In the summer of 1889, young Southern belle Florence Maybrick stood trial for the alleged arsenic poisoning of her much older husband, Liverpool cotton merchant James Maybrick.
'The Maybrick Mystery' had all the makings of a sensation: a pretty, flirtatious young girl; resentful, gossiping servants; rumours of gambling and debt; and torrid mutual infidelity. The case cracked the varnish of Victorian respectability, shocking and exciting the public in equal measure as they clambered to read the latest revelations of Florence's past and glimpse her likeness in Madame Tussaud's.
Florence's fate was fiercely debated in the courtroom, on the front pages of the newspapers and in parlours and backyards across the country. Did she poison her husband? Was her previous infidelity proof of murderous intentions? Was James' own habit of self-medicating to blame for his demise?

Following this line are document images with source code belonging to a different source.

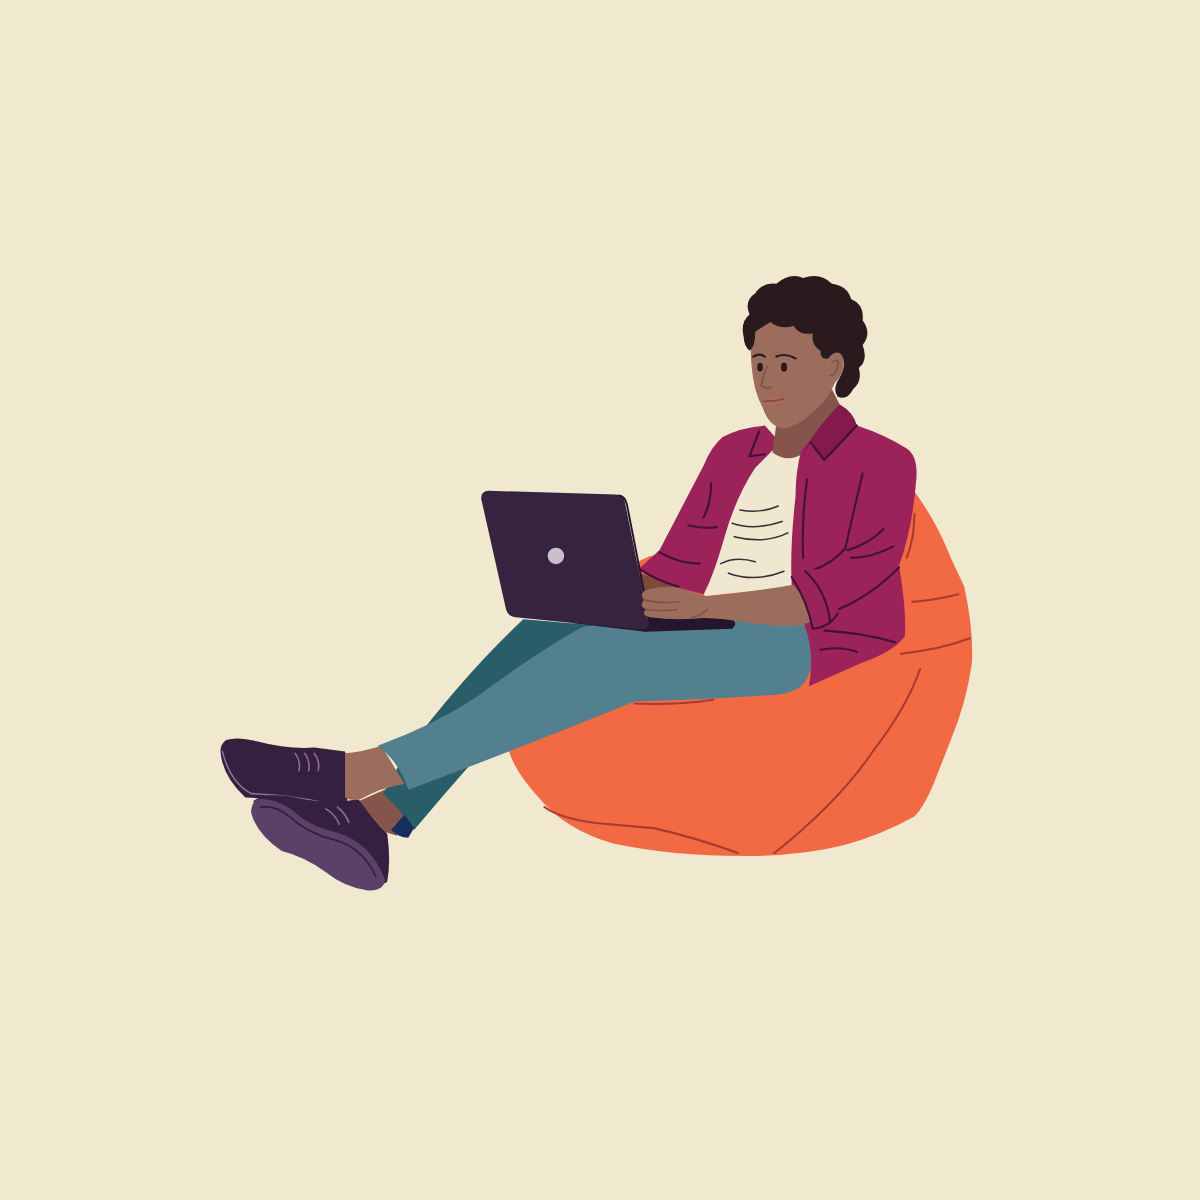
<!DOCTYPE html>
<html lang="en">
<head>
<meta charset="utf-8">
<title>Working from a beanbag</title>
<style>
:root {
  --cream: #f0e9d0;
  --tee: #efe7cf;
  --tee-fold: #3a2c3a;
  --orange: #f26a43;
  --orange-seam: #a83a34;
  --shirt: #9b2359;
  --shirt-shade: #84194b;
  --shirt-line: #3f1238;
  --jeans: #52808f;
  --jeans-back: #295e69;
  --jeans-hem: #16305c;
  --skin: #9c6c5c;
  --skin-shade: #85544a;
  --skin-back: #7d4a35;
  --lips: #b5675c;
  --hair: #2a1a1e;
  --shoe: #35203f;
  --sole: #5b4068;
  --shoe-line: #8d7496;
  --laptop: #36233f;
  --laptop-edge: #241530;
  --badge: #c9bfca;
}
html, body { margin: 0; padding: 0; background: var(--cream); }
body { width: 1200px; height: 1200px; overflow: hidden; }
.illustration { display: block; width: 1200px; height: 1200px; }
.line { fill: none; stroke-linecap: round; stroke-linejoin: round; }
.seam { stroke: var(--orange-seam); stroke-width: 1.1; }
.fold { stroke: var(--shirt-line); stroke-width: 1.1; }
.crease { stroke: var(--tee-fold); stroke-width: .8; }
.feature { stroke: var(--hair); stroke-width: 1.1; }
.contour { stroke: var(--skin-shade); stroke-width: 1; }
.lace { stroke: var(--shoe-line); stroke-width: .8; }
</style>
</head>
<body>
<svg class="illustration" viewBox="0 0 626 626" role="img" aria-label="A curly-haired man in a burgundy shirt sits in an orange beanbag, typing on a laptop">
  <rect width="626" height="626" fill="var(--cream)"/>

  <g id="beanbag">
    <path fill="var(--orange)" d="M332 294 Q340 287 356 290 L420 300 L468 262 L477.500 257 Q489 273 496 291 L503 306 Q508 329 507 346 Q504 367 496 386 L487 409 Q482 421 477 426 Q459 436 440 441 Q420 446 395 446.500 Q352 447 320 440 Q295 433 281 416 Q268 402 265 390 Q266 382 285 372 L330 340 Z"/>
    <path class="line seam" d="M284 421 Q292 427 312 429.500 L341 432 Q363 437 385 445"/>
    <path class="line seam" d="M480 349 Q473 369 456 391 Q438 418 404 445"/>
    <path class="line seam" d="M470 341 Q490 339 506 333"/>
    <path class="line seam" d="M476 314 Q488 313 500 310"/>
    <path class="line seam" d="M473 291 Q477 281 477 268"/>
    <path class="line seam" d="M331 367 Q352 368 372 365"/>
  </g>

  <g id="back-leg">
    <path fill="var(--skin-shade)" d="M187 418 L203 411 L212 427 L207 436 L201 434 Z"/>
    <path fill="var(--jeans-back)" d="M273 323 L309 326 L330 345 L247 397 Q231 415 216 433 Q210 424 200 414 L212 392 Q243 351 273 323 Z"/>
    <path fill="var(--jeans-hem)" d="M204 433 L211 425 L216 432 L213 437 Q208 437 204 433 Z"/>
  </g>

  <g id="upper-shoe">
    <path fill="var(--shoe)" d="M118 386 Q124 384 135 387 Q150 391 164 390 L180 392 Q183 403 181 419 L168 420 Q148 417 128 416 Q116 405 115 392 Q115 388 118 386 Z"/>
    <path class="line lace" d="M116 392 Q120 408 131 414 Q153 415 170 419"/>
    <path class="line lace" d="M154 393 Q157 397 156 402 M159 393 Q162 397 161 402 M164 393 Q167 397 166 402"/>
  </g>

  <g id="lower-shoe">
    <path fill="var(--shoe)" d="M132 418 Q138 413 154 416 Q172 420 187 417 Q195 428 202 435 Q204 449 202 460 L195 464 L150 437 Z"/>
    <path fill="var(--sole)" d="M134 417 Q143 416 153 423 Q161 431 175 434 Q193 439 201 459 Q200 465 192 464.500 Q180 463 170 455 Q159 447 147 444 Q134 435 131 424 Q131 419 134 417 Z"/>
    <path class="line" stroke="var(--shoe)" stroke-width="1" d="M136 421 Q144 420 151 426 Q161 435 174 438 Q189 442 196 457"/>
    <path class="line lace" d="M170 422 Q175 425 177 430 M176 421 Q180 424 182 429"/>
  </g>

  <g id="front-leg">
    <path fill="var(--skin)" d="M180 393 Q190 392 199 389 L211 409 Q198 411 188 417 Q183 418 180 416 Z"/>
    <path fill="var(--jeans)" d="M304 327 L350 322 L421 326 Q427 340 421 354 Q417 362 403 362.500 Q365 365 331 366 Q272 390 213 412 Q208 397 197 389 Q225 379 248 364 Q282 339 304 327 Z"/>
  </g>

  <g id="tee">
    <path fill="var(--tee)" d="M399 231 L419 234 L416 262 L415 306 L367 311 Q373 286 384 258 Z"/>
    <path class="line crease" d="M386 266 Q397 268 406 264 M382 273 Q393 277 408 272 M383 280 Q399 284 411 278 M376 294 Q384 290 394 293 M380 299 Q394 304 409 298"/>
  </g>

  <g id="far-sleeve">
    <path fill="var(--skin-back)" d="M334 299 L354 306 L349 312 L336 309 Q331 305 334 299 Z"/>
    <path fill="var(--shirt)" d="M399 222 Q386 223 377 228 Q371 233 367 243 L344 287 L333 297 Q342 304 355 307 L367 310 Q372 301 378 280 Q384 259 394 244 L407 231 Z"/>
    <path class="line fold" d="M344 288 Q354 294 365 294"/>
    <path class="line fold" d="M359 274 Q367 276 374 275 M371 252 Q371 262 367 270"/>
    <path class="line fold" d="M334 297 Q343 303 354 306"/>
    <path class="line fold" d="M396 225 L391 238 L399 237"/>
  </g>

  <g id="head">
    <path fill="var(--skin-shade)" d="M405 221 L434 203 L439 213 L420 236 Q411 242 403 236 Z"/>
    <path fill="var(--skin)" d="M393 170 Q401 161 419 164 L438 180 Q442 188 437 195 Q434 207 424 215 Q416 223 408 223.500 Q401 222 398 213 Q393 204 392 190 Q391 179 393 170 Z"/>
    <path fill="var(--skin)" d="M432 186 Q438 181 440 187 Q441 195 435 200 Q431 200 430 195 Z"/>
    <path class="line contour" d="M434 189 Q438 186 437 191 Q436 196 433 196"/>
    <path fill="var(--hair)" d="M388 176 Q386 168 391 164 Q388 157 394 153 Q398 147 405 148 Q412 142 419 145 Q428 142 434 148 Q442 149 444 156 Q451 159 450 167 Q455 174 450 180 Q453 188 448 192 Q450 199 445 203 Q442 209 437 207 Q434 203 438 197 Q442 190 439 185 Q436 182 432 187 Q428 188 428 183 Q423 180 424 174 Q417 175 414 170 Q406 172 402 168 Q397 171 394 173 Q394 181 391 183 Q388 180 388 176 Z"/>
    <path class="line feature" d="M393 186 Q396 184 399 186 M405 186 Q410 184 415 187"/>
    <ellipse cx="396.500" cy="191.500" rx="1.500" ry="2.300" fill="var(--hair)"/>
    <ellipse cx="409" cy="191.500" rx="1.600" ry="2.400" fill="var(--hair)"/>
    <path class="line contour" d="M400 191 Q398 197 397 201 Q399 203 402 202"/>
    <path fill="var(--lips)" d="M398 209 Q403 206.500 409 208 Q406 212 401 211.500 Z"/>
    <path class="line" stroke="var(--skin-back)" stroke-width=".8" d="M398.500 209.300 Q404 209.500 409 208"/>
  </g>

  <g id="near-side-of-shirt">
    <path fill="var(--shirt)" d="M438 211 Q445 215 447 222 Q462 227 473 234 Q479 238 478 250 Q476 276 469 295 Q473 319 472 332 Q466 340 449 346 L422 358 Q425 341 420 327 L413 305 Q412 286 415 259 Q415 246 418 235 Z"/>
    <path fill="var(--shirt-shade)" d="M438 211 Q445 215 447 222 L430 240 L423 231 L418 239 Q423 226 438 211 Z"/>
    <path class="line fold" d="M447 222 L430 240 L423 231"/>
    <path class="line fold" d="M450 247 Q445 268 441 286 Q434 294 425 297"/>
    <path class="line fold" d="M442 287 Q453 284 461 276 M444 291 Q455 291 466 285"/>
    <path class="line fold" d="M437 318 Q454 311 469 296"/>
    <path class="line fold" d="M430 329 Q449 330 467 335 M428 339 Q438 337 447 340"/>
    <path class="line fold" d="M421 250 Q418 273 419 291"/>
  </g>

  <g id="laptop">
    <path fill="var(--laptop-edge)" d="M298 325 L338 321 L382 323 Q385 325 382 328 L337 329.500 Z"/>
    <path fill="var(--laptop)" d="M255 256 L321 258 Q325 258 326 262 L338.500 324 Q339 329 334 328.500 L269 322 Q265 321.500 264 318 L251 260 Q251 256 255 256 Z"/>
    <path class="line" stroke="var(--laptop-edge)" stroke-width="1" d="M323 258.500 Q326 259 327 263 L339 324 Q339.500 328 336 329"/>
    <circle cx="290" cy="290" r="4.300" fill="var(--badge)"/>
  </g>

  <g id="near-forearm">
    <path fill="var(--skin)" d="M414 305 L427 323 Q416 328 400 326 L370 322 Q354 324 339 322 Q334 321 337 318 Q333 316 336 313 Q333 309 338 307.500 Q350 304 361 309 L369 311 Q391 309 414 305 Z"/>
    <path class="line contour" d="M337 318 Q345 319 353 318 M336 313 Q345 315 354 314 M361 322 Q366 321 369 318"/>
    <path fill="var(--shirt)" d="M413 301 Q421 296 430 297 Q438 306 437 320 Q433 327 424 328 Q420 313 413 301 Z"/>
    <path class="line fold" d="M413 301 Q421 313 424 328 Q433 327 437 320 M420 298 Q431 308 433 324"/>
  </g>
</svg>
</body>
</html>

Historian Kate Colquhoun recounts an utterly absorbing tale of addiction, deception and adultery that keeps you asking to the very last page, did she kill him?
476 ways to eat well with leftovers. This book is not about buying fresh, organic, sustainable, free-range ingredients. It’s about the bit that comes afterwards, the bit about eating it all up
In July 1864, Thomas Briggs was travelling home after visiting his niece and her husband for dinner. He entered a First Class carriage on the 9.45pm Hackney service of the North London railway. At Hackney, two bank clerks entered the carriage and discovered blood in the seat cushions; also on the floor, windows and sides of the carriage. A bloodstained hat was found on the seat along with a broken link from a watch chain.
The race to identify the killer and catch him as he flees on a boat to America was eagerly followed by citizens both sides of the Atlantic. Kate Colquhoun tells a gripping tale of a crime that shocked the nation.
The story of Britain through its cooking. TASTE tells a story as rich and diverse as a five-course dinner.
Biography of Joseph Paxton, English gardener and architect, best known for designing The Crystal Palace